Once in a while, a small school makes a good run and is injected into the conversation, but Iona College's cross country team isn't just an occasional champion.
For the past decade, only two programs have finished in the top 10 in XC every year: Iona and the University of Wisconsin, a school with 14 times more potential runners than the Gaels of New Rochelle, N.Y., just outside New York City.
Last week, for the 22nd straight year, Iona's men's team won the Metro Atlantic Athletic Conference championship.
Why are the Gaels so dominant?
The answer is in knowing the competition and finding out where they aren't recruiting. The large Division I schools pull runners from across the States.
Iona casts a larger net: the world.
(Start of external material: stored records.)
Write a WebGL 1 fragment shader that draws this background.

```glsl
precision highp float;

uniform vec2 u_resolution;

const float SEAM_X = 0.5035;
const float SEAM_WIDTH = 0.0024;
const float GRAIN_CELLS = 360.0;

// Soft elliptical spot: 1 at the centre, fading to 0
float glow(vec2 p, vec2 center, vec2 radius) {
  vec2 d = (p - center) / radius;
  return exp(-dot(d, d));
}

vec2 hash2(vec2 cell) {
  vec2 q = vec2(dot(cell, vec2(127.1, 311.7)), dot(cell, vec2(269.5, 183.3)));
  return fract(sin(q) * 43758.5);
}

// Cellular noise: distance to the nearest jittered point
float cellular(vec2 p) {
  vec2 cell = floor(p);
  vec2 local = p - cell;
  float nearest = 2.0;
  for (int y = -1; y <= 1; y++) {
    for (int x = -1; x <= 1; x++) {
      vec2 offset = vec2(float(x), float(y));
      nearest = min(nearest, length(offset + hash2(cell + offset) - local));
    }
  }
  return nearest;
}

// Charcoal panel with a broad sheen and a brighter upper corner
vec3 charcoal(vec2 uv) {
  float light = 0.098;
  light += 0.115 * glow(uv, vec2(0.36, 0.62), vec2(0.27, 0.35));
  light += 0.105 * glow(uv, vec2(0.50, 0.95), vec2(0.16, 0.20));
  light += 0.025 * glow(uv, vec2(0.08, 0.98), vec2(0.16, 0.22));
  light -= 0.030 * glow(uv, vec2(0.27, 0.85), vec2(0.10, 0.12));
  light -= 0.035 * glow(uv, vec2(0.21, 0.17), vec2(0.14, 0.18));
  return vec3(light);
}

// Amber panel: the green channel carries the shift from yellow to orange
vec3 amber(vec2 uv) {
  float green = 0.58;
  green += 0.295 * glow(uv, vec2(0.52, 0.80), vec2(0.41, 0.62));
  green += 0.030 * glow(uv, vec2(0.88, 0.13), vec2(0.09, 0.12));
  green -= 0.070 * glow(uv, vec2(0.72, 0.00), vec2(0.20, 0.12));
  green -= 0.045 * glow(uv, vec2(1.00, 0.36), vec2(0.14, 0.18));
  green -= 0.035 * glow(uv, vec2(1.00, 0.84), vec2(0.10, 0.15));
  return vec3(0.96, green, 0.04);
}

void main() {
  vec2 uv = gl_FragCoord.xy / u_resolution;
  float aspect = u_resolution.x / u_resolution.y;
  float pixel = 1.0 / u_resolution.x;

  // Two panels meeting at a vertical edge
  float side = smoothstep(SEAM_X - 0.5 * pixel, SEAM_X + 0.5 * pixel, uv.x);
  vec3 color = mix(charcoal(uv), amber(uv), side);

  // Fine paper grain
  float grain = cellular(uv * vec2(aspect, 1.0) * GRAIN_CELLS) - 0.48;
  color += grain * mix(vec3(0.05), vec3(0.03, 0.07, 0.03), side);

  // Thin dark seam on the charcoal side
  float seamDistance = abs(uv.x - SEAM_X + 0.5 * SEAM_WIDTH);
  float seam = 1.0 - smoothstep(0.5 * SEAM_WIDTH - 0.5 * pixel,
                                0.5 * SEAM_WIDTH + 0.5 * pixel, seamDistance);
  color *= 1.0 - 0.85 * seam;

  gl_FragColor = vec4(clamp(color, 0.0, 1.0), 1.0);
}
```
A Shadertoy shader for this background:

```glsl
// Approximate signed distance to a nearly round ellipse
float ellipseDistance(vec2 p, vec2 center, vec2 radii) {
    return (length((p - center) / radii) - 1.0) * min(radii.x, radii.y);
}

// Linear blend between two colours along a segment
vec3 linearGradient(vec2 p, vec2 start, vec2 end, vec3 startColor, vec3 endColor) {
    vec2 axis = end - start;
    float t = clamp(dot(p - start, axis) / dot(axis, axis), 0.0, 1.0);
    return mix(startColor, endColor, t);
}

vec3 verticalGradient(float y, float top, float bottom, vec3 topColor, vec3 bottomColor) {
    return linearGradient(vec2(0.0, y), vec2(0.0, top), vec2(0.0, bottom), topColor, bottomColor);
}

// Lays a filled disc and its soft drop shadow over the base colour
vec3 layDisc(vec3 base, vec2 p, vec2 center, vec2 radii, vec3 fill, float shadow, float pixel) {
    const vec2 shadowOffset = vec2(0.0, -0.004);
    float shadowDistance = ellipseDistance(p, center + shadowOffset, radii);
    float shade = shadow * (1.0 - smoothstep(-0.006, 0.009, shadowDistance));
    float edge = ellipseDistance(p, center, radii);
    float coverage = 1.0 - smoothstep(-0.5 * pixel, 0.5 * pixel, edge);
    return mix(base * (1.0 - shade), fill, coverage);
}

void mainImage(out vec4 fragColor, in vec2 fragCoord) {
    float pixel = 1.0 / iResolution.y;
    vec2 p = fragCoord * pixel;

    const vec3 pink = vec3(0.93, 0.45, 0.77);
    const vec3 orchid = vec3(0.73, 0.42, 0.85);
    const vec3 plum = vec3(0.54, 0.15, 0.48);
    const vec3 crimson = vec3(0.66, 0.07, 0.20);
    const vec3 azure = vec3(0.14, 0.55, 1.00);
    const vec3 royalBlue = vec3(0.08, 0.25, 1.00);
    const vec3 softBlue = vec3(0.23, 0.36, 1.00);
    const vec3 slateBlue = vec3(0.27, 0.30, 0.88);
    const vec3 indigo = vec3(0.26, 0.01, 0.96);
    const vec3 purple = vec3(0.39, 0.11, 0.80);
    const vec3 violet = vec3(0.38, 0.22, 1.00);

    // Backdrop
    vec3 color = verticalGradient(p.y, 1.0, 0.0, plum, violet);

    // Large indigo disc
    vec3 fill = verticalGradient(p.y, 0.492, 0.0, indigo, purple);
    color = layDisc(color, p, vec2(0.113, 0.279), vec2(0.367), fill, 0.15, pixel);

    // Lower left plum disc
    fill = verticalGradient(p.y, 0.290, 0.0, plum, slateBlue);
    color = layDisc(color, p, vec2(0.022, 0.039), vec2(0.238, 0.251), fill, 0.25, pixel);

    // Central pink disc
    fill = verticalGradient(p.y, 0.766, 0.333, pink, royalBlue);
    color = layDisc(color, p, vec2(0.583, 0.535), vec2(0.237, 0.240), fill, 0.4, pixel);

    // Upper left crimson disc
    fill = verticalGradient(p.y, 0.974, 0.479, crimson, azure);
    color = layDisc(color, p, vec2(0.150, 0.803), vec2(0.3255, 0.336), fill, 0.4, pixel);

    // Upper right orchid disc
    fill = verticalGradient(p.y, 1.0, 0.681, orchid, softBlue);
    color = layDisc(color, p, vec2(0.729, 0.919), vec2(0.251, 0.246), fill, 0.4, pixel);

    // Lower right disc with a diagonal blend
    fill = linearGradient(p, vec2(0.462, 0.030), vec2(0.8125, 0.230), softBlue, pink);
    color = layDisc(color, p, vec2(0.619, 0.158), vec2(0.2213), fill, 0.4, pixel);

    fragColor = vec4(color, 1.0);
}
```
Iona's 2012 XC team, currently ranked fourth in the nation, has seven international runners hailing from England, Scotland, Ireland, Australia and Canada.
Last year's team had nine international runners, and the seven runners who placed ninth at nationals came from seven countries: Australia, Ireland, England, Kenya, Canada, Sweden and the U.S.
The Gaels embrace their recruiting abroad so much that they unofficially rally behind a slogan of "Assembled in the USA."
Meanwhile, the combined rosters for Oregon, Stanford, Texas, Arkansas and Indiana have just two international recruits.
High-profile schools such as Stanford typically have little problem pulling the best American runners without doing heavy recruiting outside the U.S.
By finding and exploiting an international niche in the system with its worldwide approach, Iona has become a small-market success story in sports.
"I wouldn't say the program is like Billy Beane in 'Moneyball,'" Iona coach Ricardo Santos said. "It's more like Jonah Hill's character -- one of Beane's disciples that brought his ideas to other clubs and succeeded."
If Iona is Jonah Hill, Providence is Billy Beane. Follow the thread: The Canadian-born Santos ran for Iona from 1995 to 2000 under then-coach Mick Byrne. Santos says the Gaels' success story starts with Byrne taking the concept of looking abroad for talent from his Irish-born coach at Providence College.
Providence and Villanova were the original teams to look abroad, but their focus was far more on Europe. Iona goes to all corners of the earth to find talent that fits with the program.
Byrne added to the equation by focusing the team's concentration on the mid-to-long distance track races such as the 800-meter, mile and 2-mile, thereby creating, in essence, a specialty program.
Making it to nationals in 1993 put the team on the map; by the late ’90s, the team's reputation started to build on itself, making recruiting easier both at home and abroad.
For Santos, Byrne's early work in foreign countries has an effect on his recruiting pitches today.
"It's getting harder as the bigger schools start to increasingly look overseas as well, but we still get great international kids because they know Iona, they know we've recruited internationally for years, and they can trust us and what we're about and what we're going to continue to do," Santos said.
Going up against the nation's biggest universities as a tiny school isn't so daunting when you have the world behind you.